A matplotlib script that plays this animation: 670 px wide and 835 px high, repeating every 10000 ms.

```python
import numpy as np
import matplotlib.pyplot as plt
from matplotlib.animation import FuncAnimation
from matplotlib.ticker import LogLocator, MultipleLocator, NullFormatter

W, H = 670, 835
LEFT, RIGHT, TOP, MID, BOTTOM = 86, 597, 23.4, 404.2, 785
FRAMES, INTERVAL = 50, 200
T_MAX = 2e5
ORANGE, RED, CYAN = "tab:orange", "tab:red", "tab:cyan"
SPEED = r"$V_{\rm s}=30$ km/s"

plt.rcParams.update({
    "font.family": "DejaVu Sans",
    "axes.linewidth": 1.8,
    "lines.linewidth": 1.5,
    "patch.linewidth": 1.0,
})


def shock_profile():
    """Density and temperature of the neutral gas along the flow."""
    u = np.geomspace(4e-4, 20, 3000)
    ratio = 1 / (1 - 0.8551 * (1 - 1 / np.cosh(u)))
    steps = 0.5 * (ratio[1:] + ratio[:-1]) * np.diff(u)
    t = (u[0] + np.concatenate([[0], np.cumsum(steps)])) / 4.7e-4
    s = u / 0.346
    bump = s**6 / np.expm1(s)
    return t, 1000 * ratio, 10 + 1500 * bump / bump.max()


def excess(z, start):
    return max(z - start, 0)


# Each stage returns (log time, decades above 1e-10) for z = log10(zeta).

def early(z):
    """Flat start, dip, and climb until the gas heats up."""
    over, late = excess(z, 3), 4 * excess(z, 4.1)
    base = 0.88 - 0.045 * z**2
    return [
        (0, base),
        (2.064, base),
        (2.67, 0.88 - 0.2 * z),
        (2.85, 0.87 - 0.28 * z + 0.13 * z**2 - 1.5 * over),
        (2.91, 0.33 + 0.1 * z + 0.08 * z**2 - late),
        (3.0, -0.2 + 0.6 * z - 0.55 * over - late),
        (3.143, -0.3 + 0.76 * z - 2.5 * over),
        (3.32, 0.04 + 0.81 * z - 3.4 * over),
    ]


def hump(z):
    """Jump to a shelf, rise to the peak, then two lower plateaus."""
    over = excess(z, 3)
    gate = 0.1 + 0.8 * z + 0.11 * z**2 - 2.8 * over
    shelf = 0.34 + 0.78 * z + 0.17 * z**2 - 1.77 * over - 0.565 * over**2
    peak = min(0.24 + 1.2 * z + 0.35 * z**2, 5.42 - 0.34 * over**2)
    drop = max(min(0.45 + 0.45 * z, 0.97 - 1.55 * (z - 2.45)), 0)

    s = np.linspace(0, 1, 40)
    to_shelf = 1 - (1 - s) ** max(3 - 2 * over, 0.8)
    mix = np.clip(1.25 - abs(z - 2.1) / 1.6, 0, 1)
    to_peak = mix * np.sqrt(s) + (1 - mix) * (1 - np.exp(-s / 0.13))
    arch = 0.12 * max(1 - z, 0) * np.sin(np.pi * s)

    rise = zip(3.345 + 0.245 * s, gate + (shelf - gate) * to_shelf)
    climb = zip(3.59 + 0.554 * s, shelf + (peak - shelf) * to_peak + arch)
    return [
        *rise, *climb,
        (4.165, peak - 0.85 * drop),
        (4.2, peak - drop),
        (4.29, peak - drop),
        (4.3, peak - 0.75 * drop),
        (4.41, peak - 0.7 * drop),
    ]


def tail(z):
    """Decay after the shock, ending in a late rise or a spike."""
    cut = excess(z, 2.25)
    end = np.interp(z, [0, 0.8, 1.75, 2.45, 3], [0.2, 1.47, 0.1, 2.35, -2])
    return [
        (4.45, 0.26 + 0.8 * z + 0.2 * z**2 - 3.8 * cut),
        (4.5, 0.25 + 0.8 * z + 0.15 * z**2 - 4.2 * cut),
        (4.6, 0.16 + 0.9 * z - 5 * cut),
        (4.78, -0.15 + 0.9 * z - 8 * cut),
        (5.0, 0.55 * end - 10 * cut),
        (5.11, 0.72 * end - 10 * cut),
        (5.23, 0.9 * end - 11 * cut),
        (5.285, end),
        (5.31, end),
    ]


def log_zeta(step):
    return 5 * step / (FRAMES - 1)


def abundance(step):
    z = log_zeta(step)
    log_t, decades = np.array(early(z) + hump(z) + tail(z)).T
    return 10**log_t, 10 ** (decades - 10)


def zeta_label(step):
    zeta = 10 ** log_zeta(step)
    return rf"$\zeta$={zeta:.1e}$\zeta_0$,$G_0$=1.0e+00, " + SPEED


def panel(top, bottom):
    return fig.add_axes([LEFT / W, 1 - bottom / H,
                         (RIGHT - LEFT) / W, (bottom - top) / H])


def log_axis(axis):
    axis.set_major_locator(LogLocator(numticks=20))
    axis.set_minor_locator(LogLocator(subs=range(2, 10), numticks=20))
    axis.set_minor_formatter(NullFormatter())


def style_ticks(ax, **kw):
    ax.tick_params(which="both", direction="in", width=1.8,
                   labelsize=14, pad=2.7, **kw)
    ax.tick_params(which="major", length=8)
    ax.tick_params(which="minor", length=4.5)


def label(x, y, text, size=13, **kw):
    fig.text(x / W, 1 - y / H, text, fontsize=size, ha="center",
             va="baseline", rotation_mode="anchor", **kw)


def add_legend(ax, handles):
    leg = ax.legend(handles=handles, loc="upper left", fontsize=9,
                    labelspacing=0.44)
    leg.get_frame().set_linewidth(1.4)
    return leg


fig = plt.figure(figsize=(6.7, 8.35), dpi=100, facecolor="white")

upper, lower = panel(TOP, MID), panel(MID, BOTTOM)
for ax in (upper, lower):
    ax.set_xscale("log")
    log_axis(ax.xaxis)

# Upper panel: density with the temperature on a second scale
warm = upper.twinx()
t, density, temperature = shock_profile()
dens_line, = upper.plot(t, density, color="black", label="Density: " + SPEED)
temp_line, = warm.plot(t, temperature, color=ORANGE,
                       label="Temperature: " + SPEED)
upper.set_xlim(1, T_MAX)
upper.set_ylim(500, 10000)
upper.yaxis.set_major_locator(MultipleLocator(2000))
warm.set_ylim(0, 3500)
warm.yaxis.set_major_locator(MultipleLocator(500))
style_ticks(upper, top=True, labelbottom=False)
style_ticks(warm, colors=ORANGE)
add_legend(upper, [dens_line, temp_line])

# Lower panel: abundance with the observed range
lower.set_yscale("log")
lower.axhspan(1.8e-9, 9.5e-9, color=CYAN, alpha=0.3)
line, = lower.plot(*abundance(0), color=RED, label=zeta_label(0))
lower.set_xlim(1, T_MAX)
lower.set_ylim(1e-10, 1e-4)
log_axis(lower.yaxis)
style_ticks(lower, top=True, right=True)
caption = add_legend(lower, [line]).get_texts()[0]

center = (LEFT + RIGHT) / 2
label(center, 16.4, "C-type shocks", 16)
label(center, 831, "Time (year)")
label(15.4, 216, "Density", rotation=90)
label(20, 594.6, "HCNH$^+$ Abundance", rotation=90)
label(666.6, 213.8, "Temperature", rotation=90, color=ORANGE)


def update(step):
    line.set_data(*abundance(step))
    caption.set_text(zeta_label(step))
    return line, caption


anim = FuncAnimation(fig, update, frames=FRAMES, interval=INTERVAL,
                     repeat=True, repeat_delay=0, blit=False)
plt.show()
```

+===+

§ What the task requires
Your reply should consist of all the records, restated exactly.

§ Task answer
A matplotlib script that plays this animation: 670 px wide and 835 px high, repeating every 10000 ms.

```python
import numpy as np
import matplotlib.pyplot as plt
from matplotlib.animation import FuncAnimation
from matplotlib.ticker import LogLocator, MultipleLocator, NullFormatter

W, H = 670, 835
LEFT, RIGHT, TOP, MID, BOTTOM = 86, 597, 23.4, 404.2, 785
FRAMES, INTERVAL = 50, 200
T_MAX = 2e5
ORANGE, RED, CYAN = "tab:orange", "tab:red", "tab:cyan"
SPEED = r"$V_{\rm s}=30$ km/s"

plt.rcParams.update({
    "font.family": "DejaVu Sans",
    "axes.linewidth": 1.8,
    "lines.linewidth": 1.5,
    "patch.linewidth": 1.0,
})


def shock_profile():
    """Density and temperature of the neutral gas along the flow."""
    u = np.geomspace(4e-4, 20, 3000)
    ratio = 1 / (1 - 0.8551 * (1 - 1 / np.cosh(u)))
    steps = 0.5 * (ratio[1:] + ratio[:-1]) * np.diff(u)
    t = (u[0] + np.concatenate([[0], np.cumsum(steps)])) / 4.7e-4
    s = u / 0.346
    bump = s**6 / np.expm1(s)
    return t, 1000 * ratio, 10 + 1500 * bump / bump.max()


def excess(z, start):
    return max(z - start, 0)


# Each stage returns (log time, decades above 1e-10) for z = log10(zeta).

def early(z):
    """Flat start, dip, and climb until the gas heats up."""
    over, late = excess(z, 3), 4 * excess(z, 4.1)
    base = 0.88 - 0.045 * z**2
    return [
        (0, base),
        (2.064, base),
        (2.67, 0.88 - 0.2 * z),
        (2.85, 0.87 - 0.28 * z + 0.13 * z**2 - 1.5 * over),
        (2.91, 0.33 + 0.1 * z + 0.08 * z**2 - late),
        (3.0, -0.2 + 0.6 * z - 0.55 * over - late),
        (3.143, -0.3 + 0.76 * z - 2.5 * over),
        (3.32, 0.04 + 0.81 * z - 3.4 * over),
    ]


def hump(z):
    """Jump to a shelf, rise to the peak, then two lower plateaus."""
    over = excess(z, 3)
    gate = 0.1 + 0.8 * z + 0.11 * z**2 - 2.8 * over
    shelf = 0.34 + 0.78 * z + 0.17 * z**2 - 1.77 * over - 0.565 * over**2
    peak = min(0.24 + 1.2 * z + 0.35 * z**2, 5.42 - 0.34 * over**2)
    drop = max(min(0.45 + 0.45 * z, 0.97 - 1.55 * (z - 2.45)), 0)

    s = np.linspace(0, 1, 40)
    to_shelf = 1 - (1 - s) ** max(3 - 2 * over, 0.8)
    mix = np.clip(1.25 - abs(z - 2.1) / 1.6, 0, 1)
    to_peak = mix * np.sqrt(s) + (1 - mix) * (1 - np.exp(-s / 0.13))
    arch = 0.12 * max(1 - z, 0) * np.sin(np.pi * s)

    rise = zip(3.345 + 0.245 * s, gate + (shelf - gate) * to_shelf)
    climb = zip(3.59 + 0.554 * s, shelf + (peak - shelf) * to_peak + arch)
    return [
        *rise, *climb,
        (4.165, peak - 0.85 * drop),
        (4.2, peak - drop),
        (4.29, peak - drop),
        (4.3, peak - 0.75 * drop),
        (4.41, peak - 0.7 * drop),
    ]


def tail(z):
    """Decay after the shock, ending in a late rise or a spike."""
    cut = excess(z, 2.25)
    end = np.interp(z, [0, 0.8, 1.75, 2.45, 3], [0.2, 1.47, 0.1, 2.35, -2])
    return [
        (4.45, 0.26 + 0.8 * z + 0.2 * z**2 - 3.8 * cut),
        (4.5, 0.25 + 0.8 * z + 0.15 * z**2 - 4.2 * cut),
        (4.6, 0.16 + 0.9 * z - 5 * cut),
        (4.78, -0.15 + 0.9 * z - 8 * cut),
        (5.0, 0.55 * end - 10 * cut),
        (5.11, 0.72 * end - 10 * cut),
        (5.23, 0.9 * end - 11 * cut),
        (5.285, end),
        (5.31, end),
    ]


def log_zeta(step):
    return 5 * step / (FRAMES - 1)


def abundance(step):
    z = log_zeta(step)
    log_t, decades = np.array(early(z) + hump(z) + tail(z)).T
    return 10**log_t, 10 ** (decades - 10)


def zeta_label(step):
    zeta = 10 ** log_zeta(step)
    return rf"$\zeta$={zeta:.1e}$\zeta_0$,$G_0$=1.0e+00, " + SPEED


def panel(top, bottom):
    return fig.add_axes([LEFT / W, 1 - bottom / H,
                         (RIGHT - LEFT) / W, (bottom - top) / H])


def log_axis(axis):
    axis.set_major_locator(LogLocator(numticks=20))
    axis.set_minor_locator(LogLocator(subs=range(2, 10), numticks=20))
    axis.set_minor_formatter(NullFormatter())


def style_ticks(ax, **kw):
    ax.tick_params(which="both", direction="in", width=1.8,
                   labelsize=14, pad=2.7, **kw)
    ax.tick_params(which="major", length=8)
    ax.tick_params(which="minor", length=4.5)


def label(x, y, text, size=13, **kw):
    fig.text(x / W, 1 - y / H, text, fontsize=size, ha="center",
             va="baseline", rotation_mode="anchor", **kw)


def add_legend(ax, handles):
    leg = ax.legend(handles=handles, loc="upper left", fontsize=9,
                    labelspacing=0.44)
    leg.get_frame().set_linewidth(1.4)
    return leg


fig = plt.figure(figsize=(6.7, 8.35), dpi=100, facecolor="white")

upper, lower = panel(TOP, MID), panel(MID, BOTTOM)
for ax in (upper, lower):
    ax.set_xscale("log")
    log_axis(ax.xaxis)

# Upper panel: density with the temperature on a second scale
warm = upper.twinx()
t, density, temperature = shock_profile()
dens_line, = upper.plot(t, density, color="black", label="Density: " + SPEED)
temp_line, = warm.plot(t, temperature, color=ORANGE,
                       label="Temperature: " + SPEED)
upper.set_xlim(1, T_MAX)
upper.set_ylim(500, 10000)
upper.yaxis.set_major_locator(MultipleLocator(2000))
warm.set_ylim(0, 3500)
warm.yaxis.set_major_locator(MultipleLocator(500))
style_ticks(upper, top=True, labelbottom=False)
style_ticks(warm, colors=ORANGE)
add_legend(upper, [dens_line, temp_line])

# Lower panel: abundance with the observed range
lower.set_yscale("log")
lower.axhspan(1.8e-9, 9.5e-9, color=CYAN, alpha=0.3)
line, = lower.plot(*abundance(0), color=RED, label=zeta_label(0))
lower.set_xlim(1, T_MAX)
lower.set_ylim(1e-10, 1e-4)
log_axis(lower.yaxis)
style_ticks(lower, top=True, right=True)
caption = add_legend(lower, [line]).get_texts()[0]

center = (LEFT + RIGHT) / 2
label(center, 16.4, "C-type shocks", 16)
label(center, 831, "Time (year)")
label(15.4, 216, "Density", rotation=90)
label(20, 594.6, "HCNH$^+$ Abundance", rotation=90)
label(666.6, 213.8, "Temperature", rotation=90, color=ORANGE)


def update(step):
    line.set_data(*abundance(step))
    caption.set_text(zeta_label(step))
    return line, caption


anim = FuncAnimation(fig, update, frames=FRAMES, interval=INTERVAL,
                     repeat=True, repeat_delay=0, blit=False)
plt.show()
```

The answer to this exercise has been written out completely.